§ PROBLEM TO WORK ON
Out of the listing below, copy every line that carries the string "follow".

§ TASK MATERIAL

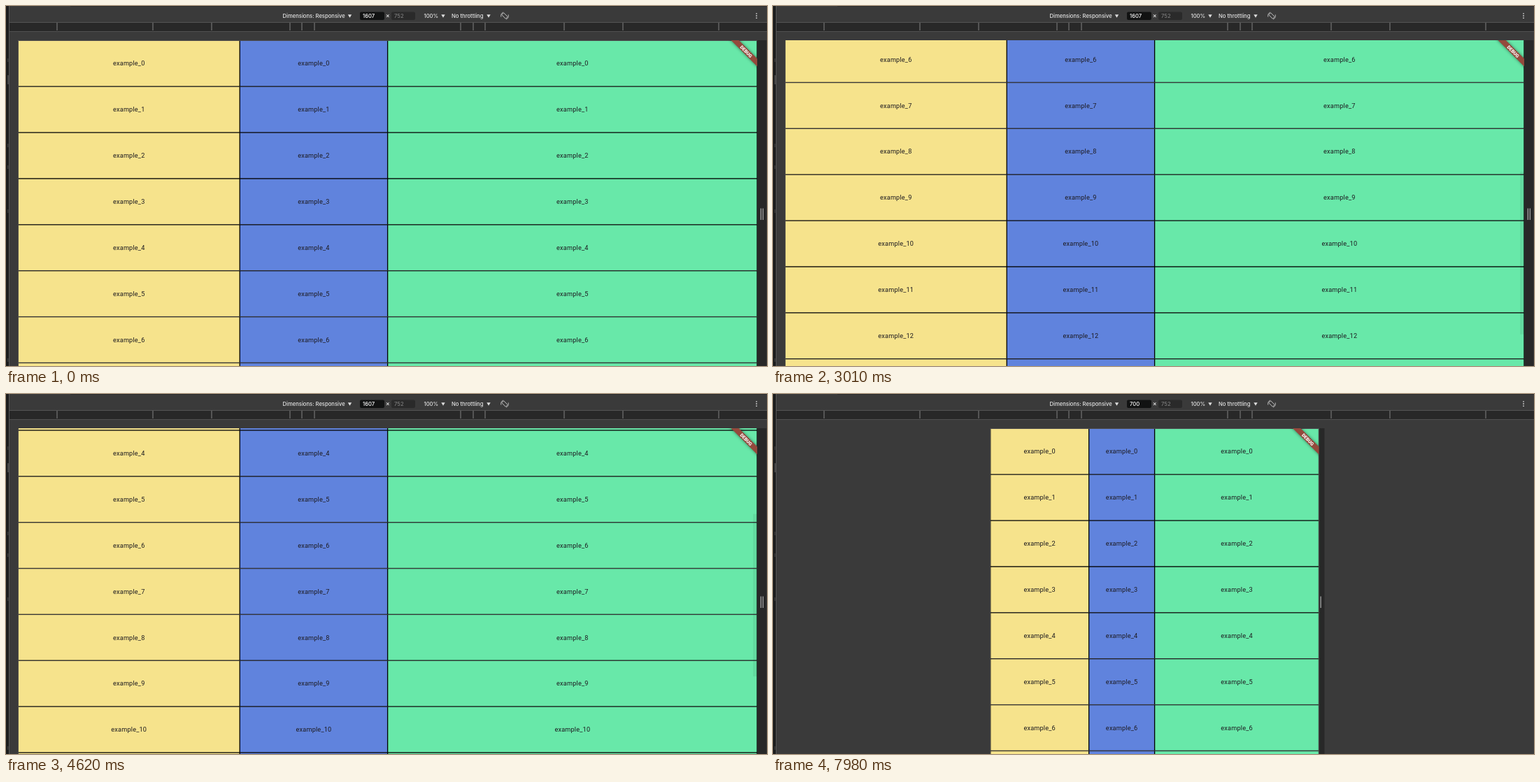
Animation of 1088x515 px, one loop 8 s. Source, as an HTML page with a canvas:

```html
<!DOCTYPE html>
<html>
<head>
<meta charset="utf-8">
<style>
  html, body { margin: 0; width: 100%; height: 100%; overflow: hidden; background: #3a3a3a; }
  canvas { display: block; }
</style>
</head>
<body>
<canvas id="stage" width="1088" height="515"></canvas>
<script>
const ctx = document.getElementById('stage').getContext('2d');
const LOOP = 8000, STEP = 70;
const TOP = 49.3, PITCH = 65.88, ROWS = 16, VIEW = 495, CENTER = 545.6;
const UI = 'Inter, sans-serif', APP = 'Roboto, sans-serif';
const COLUMNS = [[0, .3, '#f6e38c'], [.3, .2, '#6083dd'], [.5, .5, '#68e8a9']];

// [time, value] keys
const SCROLL = [[1330, 0], [1610, 296], [1890, 400], [2170, 421], [3010, 401], [3430, 195],
  [3850, 8], [3990, -16], [4130, -13], [4410, 175], [4690, 274], [4970, 289]];
const LEFT = [[6230, 17.2], [6650, 54], [7070, 115], [7140, 127.2], [7560, 229], [7910, 302], [7980, 310.7], [8050, 319]];

// Smooth curve through the keys, flat at turning points
function follow(keys, t) {
  const last = keys.length - 1;
  if (t <= keys[0][0]) return keys[0][1];
  if (t >= keys[last][0]) return keys[last][1];
  const i = keys.findIndex(k => k[0] > t) - 1;
  const slope = n => (keys[n + 1][1] - keys[n][1]) / (keys[n + 1][0] - keys[n][0]);
  const tangent = n => {
    if (n === 0 || n === last) return 0;
    const a = slope(n - 1), b = slope(n);
    return a * b <= 0 ? 0 : 2 * a * b / (a + b);
  };
  const [t0, a] = keys[i], [t1, b] = keys[i + 1];
  const d = t1 - t0, u = (t - t0) / d, v = 1 - u;
  return a * v * v * (1 + 2 * u) + b * u * u * (3 - 2 * u) + d * u * v * (tangent(i) * v - tangent(i + 1) * u);
}

function rect(x, y, w, h, color) {
  ctx.fillStyle = color;
  ctx.fillRect(x, y, w, h);
}

function text(str, x, y, font, color, align = 'left', spacing = 0) {
  ctx.font = font;
  ctx.letterSpacing = spacing + 'px';
  ctx.textAlign = align;
  ctx.fillStyle = color;
  ctx.fillText(str, x, y);
}

function field(x, w, value, color, back) {
  ctx.fillStyle = back;
  ctx.beginPath();
  ctx.roundRect(x, 8.5, w, 11.5, 2);
  ctx.fill();
  text(value, x + 4, 17, '500 7.65px ' + UI, color);
}

function caret(x) {
  ctx.fillStyle = '#dedede';
  ctx.beginPath();
  ctx.moveTo(x - 2.7, 12.3);
  ctx.lineTo(x + 2.7, 12.3);
  ctx.lineTo(x, 16.7);
  ctx.fill();
}

function rotateIcon() {
  ctx.save();
  ctx.translate(713, 14);
  ctx.strokeStyle = '#c8c8c8';
  ctx.lineWidth = .9;
  for (const a of [-2.7, .45]) {
    ctx.beginPath();
    ctx.arc(0, 0, 5.4, a + 2.4, a + 3.9);
    ctx.stroke();
  }
  ctx.rotate(-Math.PI / 4);
  ctx.strokeRect(-2, -4, 4, 8);
  ctx.restore();
}

function toolbar(width) {
  const font = '500 7.65px ' + UI, ink = '#e4e4e4';
  rect(0, 0, 1088, 515, '#3a3a3a');
  rect(92, 0, 996, 1, '#2c2c2c');
  rect(0, 23, 1088, 13, '#282828');
  rect(0, 23, 1088, 1, '#545454');
  rect(0, 36, 1088, 1, '#505050');
  for (const x of [73, 210, 294, 406, 423, 441, 650, 668, 685, 798, 882, 1019])
    rect(x - .5, 24, 1, 11, '#828282');

  rect(0, 0, 4, 515, '#1b1c1c');
  rect(4, 0, 1, 515, '#555');
  rect(2, 99, 2, 13, '#444');
  for (const y of [75, 197, 228, 291, 504]) rect(2, y, 1.5, 5, '#393939');

  text('Dimensions: Responsive', 395.5, 17, font, ink);
  caret(491.5);
  field(506, 35, width, '#fff', '#111212');
  text('×', 545.7, 17, '500 9px ' + UI, ink, 'center');
  field(551, 34, '752', '#7c7c7c', '#2a2a2a');
  text('100%', 597.5, 17, font, ink);
  caret(625);
  text('No throttling', 637, 17, font, ink);
  caret(690);
  rotateIcon();
  for (const y of [10.8, 14, 17.2]) {
    ctx.fillStyle = '#d0d0d0';
    ctx.beginPath();
    ctx.arc(1073, y, .9, 0, 7);
    ctx.fill();
  }
}

function ribbon(right) {
  ctx.save();
  ctx.translate(right - 15.8, TOP + 15.8);
  ctx.rotate(Math.PI / 4);
  ctx.shadowColor = 'rgba(0,0,0,.5)';
  ctx.shadowBlur = 4;
  rect(-30, -4, 60, 7.9, '#94493c');
  ctx.shadowBlur = 0;
  ctx.shadowColor = 'transparent';
  text('DEBUG', 0, 2.4, '900 6.7px ' + APP, '#fff', 'center');
  ctx.restore();
}

function resizer(right, t) {
  const dragging = t >= 6300;
  const shade = t < 5390 ? '#282828' : t < 5460 ? '#313131' : dragging ? '#282828' : '#3a3a3a';
  rect(right, 49, dragging ? 8 : 13.3, 466, shade);
  for (const x of dragging ? [2] : [4.7, 7.7]) rect(right + x, 289.5, 1.2, 16.5, '#b0b0b0');
}

function table(left, right, scroll, showThumb) {
  const w = right - left, edge = .66;
  ctx.save();
  ctx.beginPath();
  ctx.rect(left, 49, w, 466);
  ctx.clip();
  rect(left, 49, w, 466, '#fdf7ff');
  for (let row = 0; row < ROWS; row++) {
    const y = TOP + row * PITCH - scroll;
    if (y > 515 || y + PITCH < 49) continue;
    rect(left, y, w, PITCH + .05, '#000');
    for (const [start, share, color] of COLUMNS) {
      const x = left + start * w, cw = share * w;
      rect(x + edge, y + edge, cw - 2 * edge, PITCH - 2 * edge, color);
      text('example_' + row, x + cw / 2, y + PITCH / 2 + 3.2, '9.2px ' + APP, '#1d1b20', 'center', .16);
    }
  }
  if (showThumb) {
    const ratio = VIEW / (ROWS * PITCH), over = Math.min(scroll, 0);
    rect(right - 6, 49 + Math.max(scroll, 0) * ratio, 5.5, VIEW * ratio + over * .4, 'rgba(0,0,0,.06)');
  }
  ribbon(right);
  ctx.restore();
}

function draw(now) {
  const t = Math.floor(now % LOOP / STEP) * STEP;
  const left = follow(LEFT, t), right = 2 * CENTER - left;
  const perPixel = left < 127.2 ? 3.2 : 3.0245;
  const width = Math.round(1255 - (left - 127.2) * perPixel);
  // The list is rebuilt from its top once the viewport gets narrow
  const scroll = width < 1000 ? 0 : follow(SCROLL, t);
  toolbar(width);
  resizer(right, t);
  table(left, right, scroll, t >= 1400 && t < 6300);
}

const begin = performance.now();
function tick() {
  draw(performance.now() - begin);
  requestAnimationFrame(tick);
}
tick();
</script>
</body>
</html>
```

§ EXERCISE RESULT
function follow(keys, t) {
  const left = follow(LEFT, t), right = 2 * CENTER - left;
  const scroll = width < 1000 ? 0 : follow(SCROLL, t);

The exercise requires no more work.